WORKING DATA ->
*-*-*
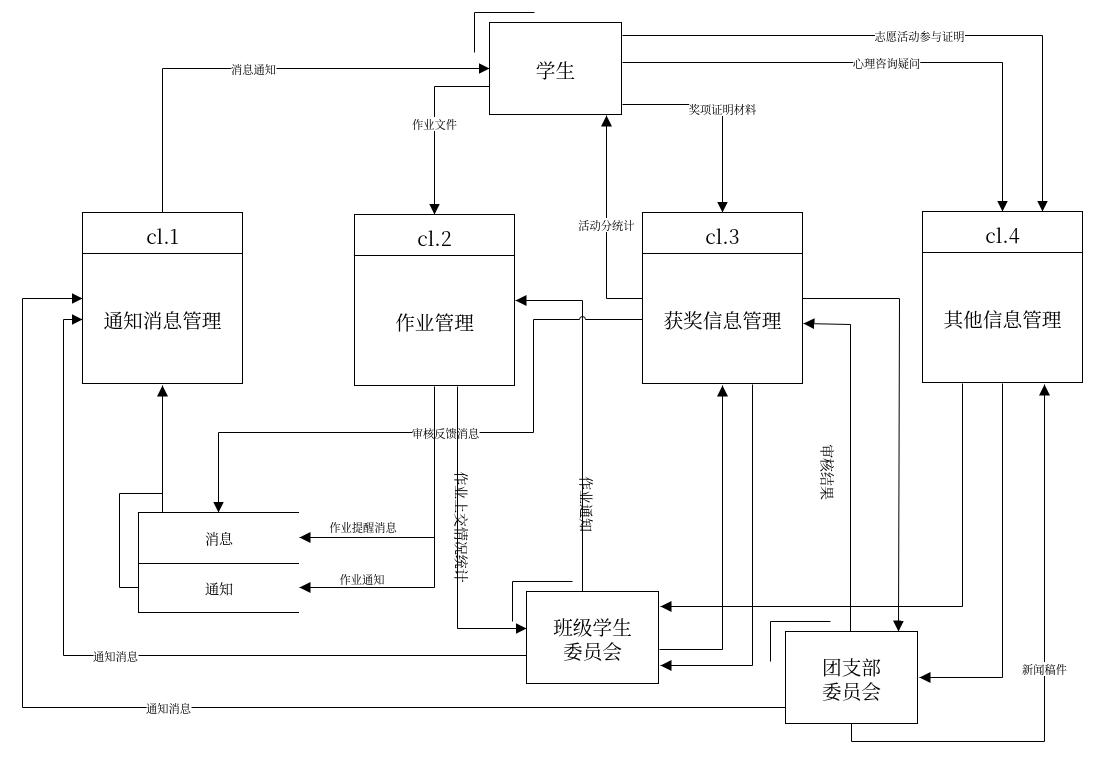
<!DOCTYPE html>
<html lang="zh-CN">
<head>
<meta charset="utf-8">
<title>班级信息管理数据流图</title>
<style>
:root { --ink: #000; --paper: #fff; }
* { box-sizing: border-box; margin: 0; }
body { width: 1096px; height: 766px; overflow: hidden; background: var(--paper); }
.diagram {
  position: relative; width: 1096px; height: 766px; overflow: hidden;
  background: var(--paper); color: var(--ink);
  font-family: "Noto Serif CJK SC", "Noto Serif CJK JP", serif;
}
.flows { position: absolute; inset: 0; fill: none; stroke: var(--ink); stroke-width: 1; }
.flows .arrow { marker-end: url(#head); }
.entity, .process, .store { position: absolute; font-size: 19.7px; line-height: 24px; text-align: center; }
.entity {
  width: 133px; height: 93px; border: 1px solid var(--ink); background: var(--paper);
  display: flex; align-items: center; justify-content: center; padding-top: 2px;
}
.process {
  width: 161px; height: 172px; border: 1px solid var(--ink); background: var(--paper);
  display: grid; grid-template-rows: 41px 1fr;
}
.process > * { display: flex; align-items: center; justify-content: center; font-size: 19.7px; font-weight: 400; }
.process h2 { border-bottom: 1px solid var(--ink); padding-top: 6px; }
.process p { padding-top: 2px; }
.store {
  width: 161px; height: 101px; border: solid var(--ink); border-width: 1px 0 1px 1px;
  display: grid; grid-template-rows: 50px 1fr; font-size: 14px;
}
.store p { display: flex; align-items: center; justify-content: center; }
.store p + p { border-top: 1px solid var(--ink); }
.label {
  position: absolute; transform: translate(-50%, -50%); white-space: nowrap;
  font-size: 11.25px; line-height: 14px; background: var(--paper);
}
.label.sideways {
  writing-mode: vertical-rl; text-orientation: sideways;
  font-size: 13.9px; line-height: 16px; background: none;
}
</style>
</head>
<body>
<main class="diagram">
  <span class="label" style="left:445.5px;top:433px">审核反馈消息</span>

  <svg class="flows" width="1096" height="766" viewBox="0 0 1096 766" aria-hidden="true">
    <defs>
      <marker id="head" markerUnits="userSpaceOnUse" markerWidth="12" markerHeight="12" refX="11" refY="6" orient="auto">
        <polygon points="0,0.5 11,6 0,11.5" fill="#000" stroke="none"/>
      </marker>
    </defs>
    <g transform="translate(.5 .5)">
      <g class="entity-shadows">
        <path d="M474 52V12H534"/>
        <path d="M512 621V581H572"/>
        <path d="M770 661V621H830"/>
      </g>
      <g class="student-flows">
        <path class="arrow" d="M162 212V68H489"/>
        <path class="arrow" d="M489 86H434V214"/>
        <path class="arrow" d="M622 35H1042V211"/>
        <path class="arrow" d="M622 62H1002V211"/>
        <path class="arrow" d="M622 104H722V212"/>
        <path class="arrow" d="M642 298H606V115"/>
      </g>
      <g class="message-flows">
        <path d="M642 319H585A3 3 0 0 0 579 319H533V432H479"/>
        <path class="arrow" d="M412 432H218V512"/>
        <path class="arrow" d="M162 512V385"/>
        <path d="M162 493H119V587H138"/>
        <path class="arrow" d="M434 386V587H299"/>
        <path class="arrow" d="M434 537H299"/>
      </g>
      <g class="committee-flows">
        <path class="arrow" d="M457 386V628H526"/>
        <path class="arrow" d="M582 591V300H515"/>
        <path class="arrow" d="M526 655H63V319H82"/>
        <path class="arrow" d="M659 649H722V385"/>
        <path class="arrow" d="M752 384V665H660"/>
        <path class="arrow" d="M962 383V606H660"/>
      </g>
      <g class="branch-flows">
        <path class="arrow" d="M785 707H22V298H82"/>
        <path class="arrow" d="M802 298H899L898 631"/>
        <path class="arrow" d="M850 631V324L803 323"/>
        <path class="arrow" d="M1002 383V677H919"/>
        <path class="arrow" d="M851 723V741H1044V384"/>
      </g>
    </g>
  </svg>

  <section class="entity" style="left:489px;top:22px">学生</section>
  <section class="entity" style="left:526px;top:591px">班级学生<br>委员会</section>
  <section class="entity" style="left:785px;top:631px">团支部<br>委员会</section>

  <section class="process" style="left:82px;top:212px"><h2>cl.1</h2><p>通知消息管理</p></section>
  <section class="process" style="left:354px;top:214px"><h2>cl.2</h2><p>作业管理</p></section>
  <section class="process" style="left:642px;top:212px"><h2>cl.3</h2><p>获奖信息管理</p></section>
  <section class="process" style="left:922px;top:211px"><h2>cl.4</h2><p>其他信息管理</p></section>

  <section class="store" style="left:138px;top:512px"><p>消息</p><p>通知</p></section>

  <span class="label" style="left:253.5px;top:69px">消息通知</span>
  <span class="label" style="left:434.5px;top:124px">作业文件</span>
  <span class="label" style="left:919.5px;top:36px">志愿活动参与证明</span>
  <span class="label" style="left:886.5px;top:63px">心理咨询疑问</span>
  <span class="label" style="left:722.5px;top:109px">奖项证明材料</span>
  <span class="label" style="left:606.5px;top:225px">活动分统计</span>
  <span class="label" style="left:363px;top:527px">作业提醒消息</span>
  <span class="label" style="left:362px;top:579px">作业通知</span>
  <span class="label" style="left:115.5px;top:656px">通知消息</span>
  <span class="label" style="left:168.5px;top:708px">通知消息</span>
  <span class="label" style="left:1044.5px;top:669px">新闻稿件</span>
  <span class="label sideways" style="left:462px;top:526.5px">作业上交情况统计</span>
  <span class="label sideways" style="left:587px;top:503.5px">作业通知</span>
  <span class="label sideways" style="left:828px;top:471.5px">审核结果</span>
</main>
</body>
</html>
*-*-*
EXERCISE DETAILS ->
For the word "position", count the lines of the data that contain it and report only the total.

WRITTEN SOLUTION ->
4